The UK Government has announced a new policy which will see new developments and the environment benefit from a reduced risk of flooding and pollution. Why is it so important that new developments incorporate sustainable drainage systems?
Sustainable drainage systems can contribute to sustainable development and improve residents’ lives by balancing the different opportunities and challenges that influence the urban design and the development of communities.
Considered to be environmentally beneficial, causing minimal or no long-term detrimental damage, sustainable drainage systems are often regarded as a sequence of management practices, control structures and strategies designed to efficiently and sustainability drain surface water.
Reducing The Impact Of Rainfall On New Developments Is Essential
Deciding to make sustainable drainage systems mandatory for new developments in England is the result of the UK Government’s review published on 10 January. This will reduce the risk of surface water flooding and pollution and help alleviate the pressures of traditional drainage and sewerage systems.
New developments can inadvertently add to surface and sewer flood risk by covering permeable surfaces like grassland and soil that would otherwise assist in dealing with heavy rainfall.
The government explained that the new approach to drainage will ensure sustainable drainage systems are designed to reduce the impact of rainfall on new developments by using features such as soakaways, grassed areas, porous surfaces and wetlands.
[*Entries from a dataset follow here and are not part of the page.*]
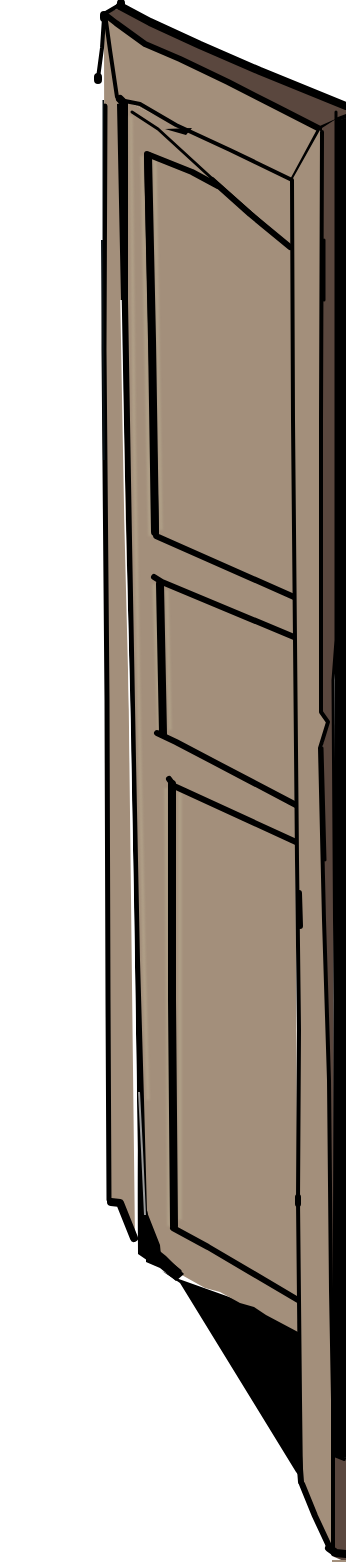
<!DOCTYPE html>
<html lang="en">
<head>
<meta charset="utf-8">
<title>Open panelled door</title>
<style>
:root{--paper:#fff;--wood:#a38f7b;--wood-edge:#5a473e;--wood-light:#b5a58c;--ink:#000;--ink-soft:#0a1216}
html,body{margin:0;background:var(--paper);overflow:hidden}
svg{display:block;width:346px;height:1568px}
.wood{fill:var(--wood)}
.edge{fill:var(--wood-edge)}
.ink{fill:var(--ink)}
.line{fill:none;stroke:var(--ink);stroke-linecap:round;stroke-linejoin:round}
.glow{fill:none;stroke:var(--wood-light);stroke-width:3;opacity:.8}
.gap{fill:none;stroke:var(--paper)}
.thin{stroke-width:3}
.mid{stroke-width:4}
.panel{stroke-width:6}
.heavy{stroke-width:8}
</style>
</head>
<body>
<svg viewBox="0 0 346 1568" role="img" aria-label="Tall wooden door with three panels standing open in its frame">
  <defs>
    <filter id="soft" x="-20%" y="-5%" width="140%" height="110%"><feGaussianBlur stdDeviation="0.8"/></filter>
  </defs>

  <g id="doorway-shadow">
    <path class="ink" d="M176 1278L300 1322V1477L296 1472L180 1283L162 1271Z"/>
    <path class="ink" d="M335 108L346 104V1458L334 1456Z"/>
  </g>

  <g id="frame-left">
    <path class="wood" d="M104 18L128 100L124 300L135 1240L120 1207L108 1200L105 700Z"/>
  </g>

  <g id="door-leaf">
    <path class="wood" d="M124 100L292 180L298 1332L266 1315L254 1307L240 1303L220 1292L205 1288L180 1274L162 1266L146 1245L139 1000L134 700L128 400Z"/>
    <path class="ink" d="M117 104L128 101L128 300L132 540L136 760L140 960L144 1100L147 1212L160 1245L162 1266L154 1265L138 1254L137 1100L134 900L130 700L126 520L121 300Z"/>
    <path class="line thin" d="M146 1212L149 1243L164 1258L180 1271"/>
    <path class="ink" d="M146 1240L166 1256L184 1274L176 1281L160 1268L146 1262Z"/>
    <path class="gap" stroke-width="1.5" d="M121 300L125 520L130 720L134 950L137 1150L136 1254"/>
    <path class="gap" stroke-width="2" opacity=".6" d="M139 1092L142 1150L145 1215"/>
    <path class="glow" d="M131 116L134 420L140 760L144 960L148 1100" filter="url(#soft)"/>
  </g>

  <g id="panels" filter="url(#soft)">
    <path class="glow" d="M142 156L150 536M154 584L159 730M166 788L169 1226"/>
    <path class="glow" d="M155 160L161 530M167 590L170 730M180 792L180 1220" opacity=".5"/>
  </g>
  <g id="panel-lines">
    <path class="line panel" d="M294 597L156 536L147 154L192 172L218 186"/>
    <path class="line heavy" d="M148 156L152 340L155 532"/>
    <path class="line panel" d="M294 637L162 582L154 577"/>
    <path class="line heavy" d="M160 584L163 734"/>
    <path class="line panel" d="M157 733L176 742L296 805"/>
    <path class="line panel" d="M296 842L174 786L169 779"/>
    <path class="line heavy" d="M172 784L172 1000L174 1226"/>
    <path class="line panel" d="M173 1228L208 1247L298 1300"/>
  </g>

  <g id="frame-head">
    <path class="edge" d="M106 13L122 7L180 36L240 62L346 106V118L318 128L262 100L200 72L150 50Z"/>
    <path class="wood" d="M106 18L150 44L200 70L262 100L320 128L292 180L252 161L190 132L124 100L112 96Z"/>
    <path class="line heavy" d="M120 6L150 22L200 45L260 71L346 106"/>
    <path class="line panel" d="M107 16L116 23L145 44L180 59L228 82L275 106L318 128"/>
    <path class="line mid" d="M120 100L140 104L176 125L230 150L292 180L320 128L338 120"/>
    <path class="ink" d="M165 129L192 128L186 135Z"/>
    <path class="line thin" d="M132 112L158 129L218 184L291 248"/>
    <path class="line panel" d="M212 180L250 214L290 247" stroke-width="5"/>
    <path class="line mid" d="M105 14L110 50L117 97"/>
    <path class="line mid" d="M104 18L102 48L98 78"/>
    <path class="line heavy" d="M104 15V18M121 3V6M120 99L123 102M98 77V80"/>
    <path class="line mid" d="M104 14L121 4M310 124L324 130M338 119L346 116"/>
  </g>

  <g id="frame-right">
    <path class="edge" d="M322 128L336 119V640L333 690L334 1300L331 1290L322 748L328 720L321 712Z"/>
    <path class="wood" d="M292 180L320 130L321 712L328 721L321 748L325 910L330 1090L332 1330L333 1554L326 1546L301 1482L299 1200L297 840Z"/>
    <path class="edge" d="M334 1456L346 1460V1562L332 1556Z"/>
    <path class="line mid" d="M292 180L293 420L295 640L297 860L299 1030L298 1200L300 1400L301 1482"/>
    <path class="line panel" d="M299 893L300 926M298 1197V1204M299 1456L301 1482"/>
    <path class="line mid" d="M322 132L321 420L321 712L328 722L320 748L324 920L329 1080L331 1290L333 1400V1554"/>
    <path class="line thin" d="M324 240V300M322 748L325 860"/>
    <path class="line thin" d="M336 112V640L333 680L335 1000L334 1456"/>
    <path class="line panel" d="M302 1484L315 1516L329 1546"/>
    <path class="line heavy" d="M329 1548L336 1553L346 1554"/>
    <path class="line mid" d="M334 1300V1455L344 1459"/>
    <path fill="none" stroke="var(--wood)" stroke-width="2" d="M332 1561H346"/>
  </g>

  <g id="frame-left-outline">
    <path class="line" stroke-width="5" d="M105 106L104 350L107 700L108 1000L109 1200"/>
    <path class="line heavy" d="M111 1202L120 1203L124 1213L134 1238"/>
    <path fill="none" stroke="var(--ink-soft)" stroke-width="2" d="M103 100L102 240L104 460"/>
    <path class="gap" stroke-width="3" d="M101 90L101 240"/>
  </g>
</svg>
</body>
</html>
Sustainable drainage systems will help reduce the overall amount of water in the sewers and storm overflow discharges.
Following the publication of the review, regulations and processes for creating sustainable drainage systems at new developments will now be devised through the implementation of Schedule 3 of the Flood and Water Management Act 2010. Implementation of the new approach is expected during 2024.
Sustainable Drainage Systems Are Needed To Tackle Climate Change
Environment Minister Rebecca Pow expressed that taking a more practical approach to sustainable drainage systems is essential to helping tackle climate change and our current housing crisis: “Our traditional drainage systems are under increasing pressure from the effects of climate change, urbanisation and a growing population.
“The benefits of sustainable drainage systems are many – from mitigating flood risk by catching and storing surplus water and reducing storm overflow discharges to enhancing local nature in the heart of our developments and helping harvest valuable rainwater.”
Taking a more consistent and effective approach to sustainable drainage systems will improve the resilience of our drainage and sewer infrastructure, while reaping these broader benefits.
Schedule 3 provides a framework for the approval and adoption of drainage systems, a sustainable drainage system approving body within unitary and county councils, and national standards on the design, construction, operation, and maintenance of sustainable drainage systems for the lifetime of the development. In addition, it also makes the right to connect surface water runoff to public sewers conditional upon the drainage system being approved before any construction work can start.
Now, the UK Government will consider how Schedule 3 will be implemented, subject to final decisions on scope, threshold and process, while also being mindful of the cumulative impact of new regulatory burdens on the development sector. This will include a public consultation later this year to collect views on the impact assessment, national standards and statutory instruments.